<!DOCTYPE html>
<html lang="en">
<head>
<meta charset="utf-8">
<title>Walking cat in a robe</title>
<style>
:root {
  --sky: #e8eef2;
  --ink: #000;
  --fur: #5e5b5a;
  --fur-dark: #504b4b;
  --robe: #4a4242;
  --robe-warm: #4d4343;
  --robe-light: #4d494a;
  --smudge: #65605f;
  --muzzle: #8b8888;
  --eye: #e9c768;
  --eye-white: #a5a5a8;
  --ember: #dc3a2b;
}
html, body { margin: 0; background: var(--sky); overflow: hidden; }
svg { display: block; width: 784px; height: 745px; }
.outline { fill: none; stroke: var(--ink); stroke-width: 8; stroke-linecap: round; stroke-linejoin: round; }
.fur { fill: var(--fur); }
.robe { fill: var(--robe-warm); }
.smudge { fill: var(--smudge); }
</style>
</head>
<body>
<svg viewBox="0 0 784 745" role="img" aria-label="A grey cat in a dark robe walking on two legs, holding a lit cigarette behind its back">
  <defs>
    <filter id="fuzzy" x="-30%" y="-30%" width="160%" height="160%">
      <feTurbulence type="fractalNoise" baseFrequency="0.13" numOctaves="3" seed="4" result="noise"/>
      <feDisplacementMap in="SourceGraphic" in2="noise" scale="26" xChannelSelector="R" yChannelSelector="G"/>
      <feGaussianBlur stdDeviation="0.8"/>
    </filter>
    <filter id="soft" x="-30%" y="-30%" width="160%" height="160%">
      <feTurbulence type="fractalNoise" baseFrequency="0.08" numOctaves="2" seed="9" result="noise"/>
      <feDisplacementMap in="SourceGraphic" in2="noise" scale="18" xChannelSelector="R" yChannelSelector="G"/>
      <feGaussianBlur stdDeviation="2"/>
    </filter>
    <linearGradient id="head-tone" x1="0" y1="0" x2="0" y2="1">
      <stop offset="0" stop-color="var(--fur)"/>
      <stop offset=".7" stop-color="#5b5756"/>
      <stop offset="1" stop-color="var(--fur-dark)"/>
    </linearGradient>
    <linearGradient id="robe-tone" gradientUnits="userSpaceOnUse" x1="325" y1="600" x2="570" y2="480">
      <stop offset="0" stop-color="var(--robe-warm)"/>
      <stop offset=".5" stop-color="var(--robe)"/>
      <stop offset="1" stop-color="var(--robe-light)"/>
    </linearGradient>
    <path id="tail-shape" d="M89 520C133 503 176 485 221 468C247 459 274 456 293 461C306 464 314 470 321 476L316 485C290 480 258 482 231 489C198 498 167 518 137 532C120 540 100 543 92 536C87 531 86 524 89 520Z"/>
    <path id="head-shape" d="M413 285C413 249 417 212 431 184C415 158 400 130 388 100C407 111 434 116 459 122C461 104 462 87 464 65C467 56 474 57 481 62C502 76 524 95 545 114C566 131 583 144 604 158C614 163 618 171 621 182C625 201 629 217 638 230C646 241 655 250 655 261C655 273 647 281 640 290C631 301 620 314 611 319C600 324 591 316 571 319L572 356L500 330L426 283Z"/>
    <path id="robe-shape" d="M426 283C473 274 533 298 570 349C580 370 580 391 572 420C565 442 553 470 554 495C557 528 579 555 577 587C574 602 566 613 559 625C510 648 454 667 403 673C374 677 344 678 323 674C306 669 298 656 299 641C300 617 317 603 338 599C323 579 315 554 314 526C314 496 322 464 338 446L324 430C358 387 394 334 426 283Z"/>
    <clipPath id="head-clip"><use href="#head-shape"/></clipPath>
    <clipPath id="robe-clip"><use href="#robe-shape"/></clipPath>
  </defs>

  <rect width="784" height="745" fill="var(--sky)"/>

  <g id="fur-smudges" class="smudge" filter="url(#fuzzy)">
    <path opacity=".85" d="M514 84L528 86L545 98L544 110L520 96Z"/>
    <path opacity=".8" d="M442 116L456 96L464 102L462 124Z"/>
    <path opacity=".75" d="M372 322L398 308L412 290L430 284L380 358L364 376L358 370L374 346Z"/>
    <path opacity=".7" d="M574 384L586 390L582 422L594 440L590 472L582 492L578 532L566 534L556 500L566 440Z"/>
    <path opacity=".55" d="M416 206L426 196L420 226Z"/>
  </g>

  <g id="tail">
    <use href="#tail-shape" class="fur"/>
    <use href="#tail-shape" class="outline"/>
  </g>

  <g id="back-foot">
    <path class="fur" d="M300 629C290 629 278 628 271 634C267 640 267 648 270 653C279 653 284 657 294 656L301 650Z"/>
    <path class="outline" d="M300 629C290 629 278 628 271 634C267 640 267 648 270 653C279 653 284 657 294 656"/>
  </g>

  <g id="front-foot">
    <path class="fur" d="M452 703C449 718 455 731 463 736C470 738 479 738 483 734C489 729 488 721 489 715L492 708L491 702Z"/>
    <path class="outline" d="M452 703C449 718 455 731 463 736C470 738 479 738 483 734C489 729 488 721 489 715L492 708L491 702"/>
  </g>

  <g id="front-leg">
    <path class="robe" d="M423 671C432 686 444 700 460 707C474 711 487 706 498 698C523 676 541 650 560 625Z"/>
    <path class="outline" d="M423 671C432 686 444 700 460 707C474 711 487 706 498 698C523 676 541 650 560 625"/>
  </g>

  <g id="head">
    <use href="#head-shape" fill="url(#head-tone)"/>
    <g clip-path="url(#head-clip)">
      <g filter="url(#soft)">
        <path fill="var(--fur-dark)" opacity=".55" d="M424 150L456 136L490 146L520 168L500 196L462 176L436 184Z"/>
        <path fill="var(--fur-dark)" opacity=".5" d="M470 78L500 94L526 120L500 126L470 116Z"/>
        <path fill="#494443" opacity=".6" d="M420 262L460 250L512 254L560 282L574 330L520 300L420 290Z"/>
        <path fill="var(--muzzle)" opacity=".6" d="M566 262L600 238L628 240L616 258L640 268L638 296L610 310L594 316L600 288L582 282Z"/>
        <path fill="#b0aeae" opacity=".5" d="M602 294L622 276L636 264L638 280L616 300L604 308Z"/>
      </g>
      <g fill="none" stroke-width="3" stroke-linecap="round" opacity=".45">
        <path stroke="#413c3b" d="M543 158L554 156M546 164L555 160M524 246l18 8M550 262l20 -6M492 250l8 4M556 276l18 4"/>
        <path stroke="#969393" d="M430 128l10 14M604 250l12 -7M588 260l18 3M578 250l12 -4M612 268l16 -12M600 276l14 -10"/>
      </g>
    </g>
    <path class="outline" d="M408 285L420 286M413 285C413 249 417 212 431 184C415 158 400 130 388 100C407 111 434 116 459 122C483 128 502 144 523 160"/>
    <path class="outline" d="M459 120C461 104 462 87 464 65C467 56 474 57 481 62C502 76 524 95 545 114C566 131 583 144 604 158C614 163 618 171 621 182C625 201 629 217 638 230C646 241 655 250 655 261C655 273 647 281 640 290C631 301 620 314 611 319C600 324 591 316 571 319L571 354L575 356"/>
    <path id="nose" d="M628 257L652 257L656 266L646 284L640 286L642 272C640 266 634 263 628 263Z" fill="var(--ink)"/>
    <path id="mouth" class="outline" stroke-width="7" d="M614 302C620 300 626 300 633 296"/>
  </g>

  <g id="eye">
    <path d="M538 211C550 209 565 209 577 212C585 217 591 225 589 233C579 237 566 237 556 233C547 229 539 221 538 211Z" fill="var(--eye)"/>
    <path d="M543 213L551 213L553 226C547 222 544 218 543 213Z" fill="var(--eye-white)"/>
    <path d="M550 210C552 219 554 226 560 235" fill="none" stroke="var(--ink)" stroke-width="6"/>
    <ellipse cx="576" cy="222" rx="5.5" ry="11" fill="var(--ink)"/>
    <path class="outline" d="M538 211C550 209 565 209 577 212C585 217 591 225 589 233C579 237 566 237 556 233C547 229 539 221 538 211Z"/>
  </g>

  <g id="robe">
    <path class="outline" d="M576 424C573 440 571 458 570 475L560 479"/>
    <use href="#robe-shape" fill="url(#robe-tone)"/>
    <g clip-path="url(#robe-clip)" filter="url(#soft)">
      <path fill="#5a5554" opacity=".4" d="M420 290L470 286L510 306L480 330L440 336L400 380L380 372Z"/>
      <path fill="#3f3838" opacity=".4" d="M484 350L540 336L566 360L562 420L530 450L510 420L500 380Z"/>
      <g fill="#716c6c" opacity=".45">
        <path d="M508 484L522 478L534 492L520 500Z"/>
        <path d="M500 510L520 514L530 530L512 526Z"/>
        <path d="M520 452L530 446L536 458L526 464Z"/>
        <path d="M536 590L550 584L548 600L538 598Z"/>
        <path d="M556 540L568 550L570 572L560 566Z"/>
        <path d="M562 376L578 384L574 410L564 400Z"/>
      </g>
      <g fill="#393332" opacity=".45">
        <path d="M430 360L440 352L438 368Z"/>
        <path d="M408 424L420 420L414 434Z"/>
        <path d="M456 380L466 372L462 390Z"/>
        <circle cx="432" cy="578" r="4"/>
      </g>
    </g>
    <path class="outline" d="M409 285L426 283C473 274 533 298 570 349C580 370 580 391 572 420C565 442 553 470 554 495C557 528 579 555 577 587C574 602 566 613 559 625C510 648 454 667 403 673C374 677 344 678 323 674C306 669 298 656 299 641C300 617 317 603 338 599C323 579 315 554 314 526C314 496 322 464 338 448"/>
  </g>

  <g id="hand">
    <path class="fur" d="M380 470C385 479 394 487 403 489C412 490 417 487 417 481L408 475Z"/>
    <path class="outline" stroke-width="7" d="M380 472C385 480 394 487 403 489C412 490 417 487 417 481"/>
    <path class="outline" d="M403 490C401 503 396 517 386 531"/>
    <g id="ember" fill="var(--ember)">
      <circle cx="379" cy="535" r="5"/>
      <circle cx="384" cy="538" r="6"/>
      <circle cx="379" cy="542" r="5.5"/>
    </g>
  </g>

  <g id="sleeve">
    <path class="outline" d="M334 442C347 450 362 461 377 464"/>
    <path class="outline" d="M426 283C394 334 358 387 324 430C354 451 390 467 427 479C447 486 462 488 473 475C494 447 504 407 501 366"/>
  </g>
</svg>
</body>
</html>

────────

- _Your assignment_
Write down exactly the span of lines above from the one containing "262L460 250L512 254L560" to the one containing "262L600 238L628 240L616", both ends included.

- _Solution to the problem_
        <path fill="#494443" opacity=".6" d="M420 262L460 250L512 254L560 282L574 330L520 300L420 290Z"/>
        <path fill="var(--muzzle)" opacity=".6" d="M566 262L600 238L628 240L616 258L640 268L638 296L610 310L594 316L600 288L582 282Z"/>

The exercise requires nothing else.